These bribes were not always illegal in the countries in question, where often they were regarded simply as a cost of doing business and could even be tax deductible in some circumstances.Yet these revelations shook the American public’s confidence in their companies, prompting Congress to adopt the Foreign Corrupt Practices Act in 1977. This made it a crime for any employee of a company doing business in America to bribe a foreign government official in an effort to secure preferential treatment.
For many years, enforcement was half-hearted, not least because of efforts by corporate leaders to paint it as hurting corporate America, because their rivals in foreign markets remained free to pay bribes. But in the past decade or so, things have started to change significantly as other countries have joined the fight against bribery and corruption. Britain’s Bribery Act of 2010 was followed by several other similar laws in other countries, along with more coordinated international efforts at enforcement and stiffer punishments, including serious time in jail. (In 2011, for instance, a US court handed down an unprecedented 15 year sentence to a top telecoms executive involved in a bribery scandal in Haiti).
These legal moves have been reinforced by various civil society efforts. Transparency International, a non-profit that fights corruption not least by ranking countries on the extent of corruption, was formed in 1993. The Extractive Industries Transparency Initiative, launched in 2002, encourages businesses operating in the notoriously corrupt mineral, oil and gas industries to “publish what you pay” to foreign governments—a requirement made law, but not yet enforced, in America’s Dodd-Frank Act.

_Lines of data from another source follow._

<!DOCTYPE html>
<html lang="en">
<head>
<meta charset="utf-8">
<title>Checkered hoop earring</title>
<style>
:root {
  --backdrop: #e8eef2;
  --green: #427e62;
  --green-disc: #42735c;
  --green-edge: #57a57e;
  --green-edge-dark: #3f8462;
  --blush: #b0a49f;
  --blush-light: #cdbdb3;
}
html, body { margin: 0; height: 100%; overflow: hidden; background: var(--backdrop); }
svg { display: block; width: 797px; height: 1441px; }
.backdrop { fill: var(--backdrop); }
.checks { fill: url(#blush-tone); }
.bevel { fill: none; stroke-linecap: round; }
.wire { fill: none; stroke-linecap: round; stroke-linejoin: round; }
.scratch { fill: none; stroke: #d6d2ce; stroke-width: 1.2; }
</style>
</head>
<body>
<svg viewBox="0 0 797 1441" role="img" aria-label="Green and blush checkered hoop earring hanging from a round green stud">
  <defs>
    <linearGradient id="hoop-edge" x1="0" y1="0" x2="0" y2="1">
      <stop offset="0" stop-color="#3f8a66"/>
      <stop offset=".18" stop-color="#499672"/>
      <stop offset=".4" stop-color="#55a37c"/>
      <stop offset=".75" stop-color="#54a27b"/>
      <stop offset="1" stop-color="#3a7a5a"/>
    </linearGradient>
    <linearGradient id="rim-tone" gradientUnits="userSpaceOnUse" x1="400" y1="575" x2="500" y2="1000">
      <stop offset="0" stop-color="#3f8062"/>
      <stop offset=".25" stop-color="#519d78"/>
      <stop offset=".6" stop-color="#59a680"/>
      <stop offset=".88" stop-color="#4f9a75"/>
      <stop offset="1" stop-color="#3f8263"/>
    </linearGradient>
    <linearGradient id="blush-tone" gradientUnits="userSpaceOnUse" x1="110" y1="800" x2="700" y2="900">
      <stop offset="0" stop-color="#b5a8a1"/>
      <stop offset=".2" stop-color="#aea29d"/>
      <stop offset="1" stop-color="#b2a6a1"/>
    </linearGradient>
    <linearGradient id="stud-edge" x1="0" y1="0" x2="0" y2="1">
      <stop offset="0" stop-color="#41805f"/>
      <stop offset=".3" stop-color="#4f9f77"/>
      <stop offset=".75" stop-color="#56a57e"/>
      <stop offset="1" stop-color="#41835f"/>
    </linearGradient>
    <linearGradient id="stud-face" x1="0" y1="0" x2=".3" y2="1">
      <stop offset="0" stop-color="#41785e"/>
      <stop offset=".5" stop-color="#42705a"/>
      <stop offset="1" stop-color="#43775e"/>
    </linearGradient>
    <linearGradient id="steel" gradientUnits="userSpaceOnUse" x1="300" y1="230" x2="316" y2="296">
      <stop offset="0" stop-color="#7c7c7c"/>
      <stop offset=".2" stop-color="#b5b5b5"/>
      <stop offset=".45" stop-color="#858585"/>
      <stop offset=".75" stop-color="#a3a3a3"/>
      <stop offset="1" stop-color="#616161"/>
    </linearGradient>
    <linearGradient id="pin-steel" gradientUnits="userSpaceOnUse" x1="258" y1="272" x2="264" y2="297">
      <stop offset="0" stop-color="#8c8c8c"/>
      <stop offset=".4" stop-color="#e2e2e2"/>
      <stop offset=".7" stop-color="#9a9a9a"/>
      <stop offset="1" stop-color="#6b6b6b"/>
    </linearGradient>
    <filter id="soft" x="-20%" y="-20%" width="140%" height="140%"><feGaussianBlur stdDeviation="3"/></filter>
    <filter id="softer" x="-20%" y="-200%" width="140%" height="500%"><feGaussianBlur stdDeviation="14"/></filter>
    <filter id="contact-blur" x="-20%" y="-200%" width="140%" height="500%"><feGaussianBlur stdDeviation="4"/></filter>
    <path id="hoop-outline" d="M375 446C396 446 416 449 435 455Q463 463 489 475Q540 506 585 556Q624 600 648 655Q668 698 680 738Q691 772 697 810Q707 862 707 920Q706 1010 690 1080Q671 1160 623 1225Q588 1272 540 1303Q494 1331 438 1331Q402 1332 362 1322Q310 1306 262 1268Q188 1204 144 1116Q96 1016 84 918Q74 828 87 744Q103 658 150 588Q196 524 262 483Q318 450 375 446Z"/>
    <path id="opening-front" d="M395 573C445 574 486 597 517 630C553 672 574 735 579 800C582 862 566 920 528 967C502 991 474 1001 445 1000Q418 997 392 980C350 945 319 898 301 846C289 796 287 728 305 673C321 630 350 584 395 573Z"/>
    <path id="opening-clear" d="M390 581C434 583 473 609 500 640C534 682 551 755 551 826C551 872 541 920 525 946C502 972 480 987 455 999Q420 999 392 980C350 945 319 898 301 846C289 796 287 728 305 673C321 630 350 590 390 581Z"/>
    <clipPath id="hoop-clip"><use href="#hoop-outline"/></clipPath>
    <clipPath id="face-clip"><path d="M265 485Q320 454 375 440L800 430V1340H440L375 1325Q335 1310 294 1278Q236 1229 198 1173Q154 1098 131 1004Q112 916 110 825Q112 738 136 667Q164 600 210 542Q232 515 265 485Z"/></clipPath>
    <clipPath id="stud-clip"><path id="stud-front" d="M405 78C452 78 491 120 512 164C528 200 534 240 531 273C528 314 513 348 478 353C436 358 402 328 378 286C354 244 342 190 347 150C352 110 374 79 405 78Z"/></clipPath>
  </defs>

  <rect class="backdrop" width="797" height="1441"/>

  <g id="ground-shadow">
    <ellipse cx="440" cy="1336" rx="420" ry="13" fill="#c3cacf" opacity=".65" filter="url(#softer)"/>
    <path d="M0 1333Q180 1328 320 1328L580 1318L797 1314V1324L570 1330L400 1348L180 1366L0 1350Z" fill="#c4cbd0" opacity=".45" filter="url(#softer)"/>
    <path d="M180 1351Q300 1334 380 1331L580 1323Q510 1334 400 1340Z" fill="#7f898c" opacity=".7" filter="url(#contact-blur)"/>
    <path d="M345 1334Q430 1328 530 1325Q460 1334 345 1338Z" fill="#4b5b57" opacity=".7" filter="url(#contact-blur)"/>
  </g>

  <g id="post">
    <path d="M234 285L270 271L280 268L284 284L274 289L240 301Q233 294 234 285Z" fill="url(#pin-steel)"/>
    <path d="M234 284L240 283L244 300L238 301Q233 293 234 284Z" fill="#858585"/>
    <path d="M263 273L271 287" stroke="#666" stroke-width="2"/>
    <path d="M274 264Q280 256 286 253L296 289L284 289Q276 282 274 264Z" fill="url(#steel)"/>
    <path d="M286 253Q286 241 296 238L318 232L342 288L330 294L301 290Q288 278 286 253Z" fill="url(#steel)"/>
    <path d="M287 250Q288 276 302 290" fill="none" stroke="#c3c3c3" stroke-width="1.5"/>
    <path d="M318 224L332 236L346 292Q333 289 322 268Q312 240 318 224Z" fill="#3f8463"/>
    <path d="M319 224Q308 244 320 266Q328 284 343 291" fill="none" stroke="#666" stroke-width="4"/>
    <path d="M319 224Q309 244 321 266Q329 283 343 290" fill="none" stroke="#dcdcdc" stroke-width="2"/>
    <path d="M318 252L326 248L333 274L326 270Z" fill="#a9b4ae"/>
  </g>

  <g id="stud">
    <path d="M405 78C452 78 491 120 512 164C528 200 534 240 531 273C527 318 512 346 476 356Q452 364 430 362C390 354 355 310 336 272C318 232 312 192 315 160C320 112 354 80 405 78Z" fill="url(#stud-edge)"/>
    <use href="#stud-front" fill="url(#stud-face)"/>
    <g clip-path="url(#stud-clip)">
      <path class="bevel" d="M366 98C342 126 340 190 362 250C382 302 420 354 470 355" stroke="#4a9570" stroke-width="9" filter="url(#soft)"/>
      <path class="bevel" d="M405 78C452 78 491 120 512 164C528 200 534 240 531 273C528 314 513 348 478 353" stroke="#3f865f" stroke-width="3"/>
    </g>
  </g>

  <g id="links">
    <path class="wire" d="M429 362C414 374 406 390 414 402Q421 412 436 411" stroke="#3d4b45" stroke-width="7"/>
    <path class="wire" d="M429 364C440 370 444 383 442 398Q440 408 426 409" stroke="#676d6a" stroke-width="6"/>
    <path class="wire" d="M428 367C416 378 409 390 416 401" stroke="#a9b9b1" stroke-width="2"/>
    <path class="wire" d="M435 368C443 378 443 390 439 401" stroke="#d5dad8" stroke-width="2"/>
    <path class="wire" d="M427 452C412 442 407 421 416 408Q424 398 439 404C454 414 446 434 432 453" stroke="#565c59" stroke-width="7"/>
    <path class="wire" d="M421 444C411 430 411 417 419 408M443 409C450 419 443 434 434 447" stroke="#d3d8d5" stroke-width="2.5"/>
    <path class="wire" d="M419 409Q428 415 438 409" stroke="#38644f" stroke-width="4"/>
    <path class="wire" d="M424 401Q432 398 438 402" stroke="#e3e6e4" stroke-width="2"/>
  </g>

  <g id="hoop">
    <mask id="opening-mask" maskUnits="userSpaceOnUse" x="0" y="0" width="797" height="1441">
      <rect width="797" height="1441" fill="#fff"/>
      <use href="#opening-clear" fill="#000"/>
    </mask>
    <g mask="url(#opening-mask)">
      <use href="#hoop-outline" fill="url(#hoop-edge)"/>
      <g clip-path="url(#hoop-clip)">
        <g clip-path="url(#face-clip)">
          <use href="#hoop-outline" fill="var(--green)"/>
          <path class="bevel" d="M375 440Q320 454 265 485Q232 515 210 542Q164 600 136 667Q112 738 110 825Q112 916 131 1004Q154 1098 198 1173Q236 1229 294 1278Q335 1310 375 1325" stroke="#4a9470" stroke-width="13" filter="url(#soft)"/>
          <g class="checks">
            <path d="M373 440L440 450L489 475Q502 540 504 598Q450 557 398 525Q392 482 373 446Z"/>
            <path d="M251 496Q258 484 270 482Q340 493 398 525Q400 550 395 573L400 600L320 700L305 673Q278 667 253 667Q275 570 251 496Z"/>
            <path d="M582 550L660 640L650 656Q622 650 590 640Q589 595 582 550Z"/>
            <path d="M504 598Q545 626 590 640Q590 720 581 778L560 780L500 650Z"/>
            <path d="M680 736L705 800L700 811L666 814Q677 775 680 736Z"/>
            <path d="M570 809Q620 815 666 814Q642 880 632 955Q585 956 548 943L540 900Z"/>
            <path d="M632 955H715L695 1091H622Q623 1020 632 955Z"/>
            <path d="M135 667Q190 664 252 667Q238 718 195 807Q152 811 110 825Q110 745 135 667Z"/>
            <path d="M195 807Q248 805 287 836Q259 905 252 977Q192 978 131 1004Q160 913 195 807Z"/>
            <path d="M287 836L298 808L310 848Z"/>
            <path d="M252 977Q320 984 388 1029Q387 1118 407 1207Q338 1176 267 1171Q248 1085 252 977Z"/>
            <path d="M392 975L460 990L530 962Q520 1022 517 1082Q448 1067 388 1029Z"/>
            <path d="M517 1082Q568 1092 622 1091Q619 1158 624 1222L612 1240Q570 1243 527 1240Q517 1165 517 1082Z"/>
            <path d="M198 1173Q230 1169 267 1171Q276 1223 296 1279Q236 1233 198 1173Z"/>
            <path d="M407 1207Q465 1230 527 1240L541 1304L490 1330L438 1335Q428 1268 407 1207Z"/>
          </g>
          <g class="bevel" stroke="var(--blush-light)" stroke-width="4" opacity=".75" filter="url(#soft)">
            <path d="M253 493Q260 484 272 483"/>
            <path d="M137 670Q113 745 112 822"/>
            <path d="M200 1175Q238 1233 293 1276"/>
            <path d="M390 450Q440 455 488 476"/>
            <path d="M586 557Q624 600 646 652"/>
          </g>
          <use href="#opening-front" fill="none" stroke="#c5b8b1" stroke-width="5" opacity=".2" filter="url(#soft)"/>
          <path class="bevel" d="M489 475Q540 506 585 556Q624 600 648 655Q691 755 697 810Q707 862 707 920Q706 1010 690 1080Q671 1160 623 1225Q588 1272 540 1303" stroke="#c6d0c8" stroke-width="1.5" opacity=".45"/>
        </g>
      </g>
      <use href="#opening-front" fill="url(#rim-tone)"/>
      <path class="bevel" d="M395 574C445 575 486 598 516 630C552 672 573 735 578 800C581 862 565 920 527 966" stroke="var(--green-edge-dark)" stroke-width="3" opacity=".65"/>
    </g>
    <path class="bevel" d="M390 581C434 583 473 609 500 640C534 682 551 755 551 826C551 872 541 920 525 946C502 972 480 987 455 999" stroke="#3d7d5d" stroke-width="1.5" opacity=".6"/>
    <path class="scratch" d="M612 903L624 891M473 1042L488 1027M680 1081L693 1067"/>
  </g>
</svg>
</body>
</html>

There has also been a growing international effort to confiscate money obtained through corrupt business practices. A notable example is Britain’s creation in 2017 of Unexplained Wealth Orders, by which courts can confiscate money from people who cannot come up with convincing evidence that they obtained it legally.